_TASK TO CARRY OUT_
Each record is to be printed again exactly, though not its pictures.

_DATA EXTRACTS_
=== Section Start ===

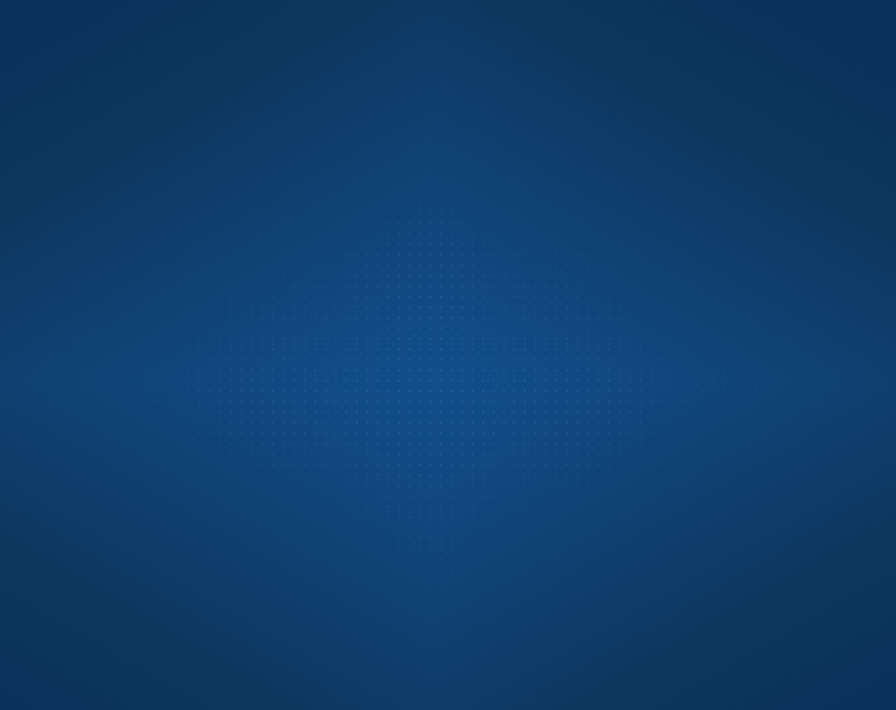
Write a WebGL 2 fragment shader that draws this background.

```glsl
#version 300 es
precision highp float;
// Deep blue background with a soft diamond glow and a fading grid of tiny dots.

uniform vec2 u_resolution;
out vec4 outColor;

const vec3 CORE = vec3(0.070, 0.307, 0.545);
const vec3 MIDDLE = vec3(0.056, 0.236, 0.414);
const vec3 OUTER = vec3(0.047, 0.213, 0.365);
const vec3 CORNER = vec3(0.040, 0.190, 0.358);
const vec3 DOT_LIGHT = vec3(0.035, 0.060, 0.055);

// Diamond distance with a slightly rounded ridge along both axes.
float diamond(vec2 p, float slope, float rounding) {
    vec2 q = sqrt(p * p + rounding * rounding) - rounding;
    return q.x * slope + q.y;
}

// Colour ramp from the glowing core to the dark corners.
vec3 glowColor(float d) {
    vec3 color = mix(CORE, MIDDLE, clamp(d / 0.34, 0.0, 1.0));
    color = mix(color, OUTER, smoothstep(0.33, 0.47, d));
    return mix(color, CORNER, smoothstep(0.46, 0.66, d));
}

// Coverage of round dots repeated on a square grid.
float dotGrid(vec2 p, float pitch, float radius, float pixel) {
    vec2 cell = (fract(p / pitch + 0.5) - 0.5) * pitch;
    return 1.0 - smoothstep(radius - 0.5 * pixel, radius + 0.5 * pixel, length(cell));
}

// Small random offset that hides colour banding.
float grain(vec2 p) {
    return fract(sin(dot(p, vec2(12.99, 78.23))) * 43758.5) - 0.5;
}

void main() {
    float pixel = 1.0 / u_resolution.x;
    vec2 p = gl_FragCoord.xy * pixel;
    float height = u_resolution.y * pixel;
    vec2 center = vec2(0.484, 0.464 * height);

    // Background glow
    float d = diamond(p - center, 0.58, 0.012);
    vec3 color = glowColor(d);

    // Dots that fade away from the core
    float pitch = 3.0 / 256.0;
    float dots = dotGrid(p - vec2(0.0, 0.0042), pitch, 0.0012, pixel);
    color += DOT_LIGHT * dots * (1.0 - smoothstep(0.02, 0.36, d));

    color += grain(gl_FragCoord.xy) / 255.0;
    outColor = vec4(color, 1.0);
}
```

=== Section End ===

_ANSWER SPACE_
Write a WebGL 2 fragment shader that draws this background.

```glsl
#version 300 es
precision highp float;
// Deep blue background with a soft diamond glow and a fading grid of tiny dots.

uniform vec2 u_resolution;
out vec4 outColor;

const vec3 CORE = vec3(0.070, 0.307, 0.545);
const vec3 MIDDLE = vec3(0.056, 0.236, 0.414);
const vec3 OUTER = vec3(0.047, 0.213, 0.365);
const vec3 CORNER = vec3(0.040, 0.190, 0.358);
const vec3 DOT_LIGHT = vec3(0.035, 0.060, 0.055);

// Diamond distance with a slightly rounded ridge along both axes.
float diamond(vec2 p, float slope, float rounding) {
    vec2 q = sqrt(p * p + rounding * rounding) - rounding;
    return q.x * slope + q.y;
}

// Colour ramp from the glowing core to the dark corners.
vec3 glowColor(float d) {
    vec3 color = mix(CORE, MIDDLE, clamp(d / 0.34, 0.0, 1.0));
    color = mix(color, OUTER, smoothstep(0.33, 0.47, d));
    return mix(color, CORNER, smoothstep(0.46, 0.66, d));
}

// Coverage of round dots repeated on a square grid.
float dotGrid(vec2 p, float pitch, float radius, float pixel) {
    vec2 cell = (fract(p / pitch + 0.5) - 0.5) * pitch;
    return 1.0 - smoothstep(radius - 0.5 * pixel, radius + 0.5 * pixel, length(cell));
}

// Small random offset that hides colour banding.
float grain(vec2 p) {
    return fract(sin(dot(p, vec2(12.99, 78.23))) * 43758.5) - 0.5;
}

void main() {
    float pixel = 1.0 / u_resolution.x;
    vec2 p = gl_FragCoord.xy * pixel;
    float height = u_resolution.y * pixel;
    vec2 center = vec2(0.484, 0.464 * height);

    // Background glow
    float d = diamond(p - center, 0.58, 0.012);
    vec3 color = glowColor(d);

    // Dots that fade away from the core
    float pitch = 3.0 / 256.0;
    float dots = dotGrid(p - vec2(0.0, 0.0042), pitch, 0.0012, pixel);
    color += DOT_LIGHT * dots * (1.0 - smoothstep(0.02, 0.36, d));

    color += grain(gl_FragCoord.xy) / 255.0;
    outColor = vec4(color, 1.0);
}
```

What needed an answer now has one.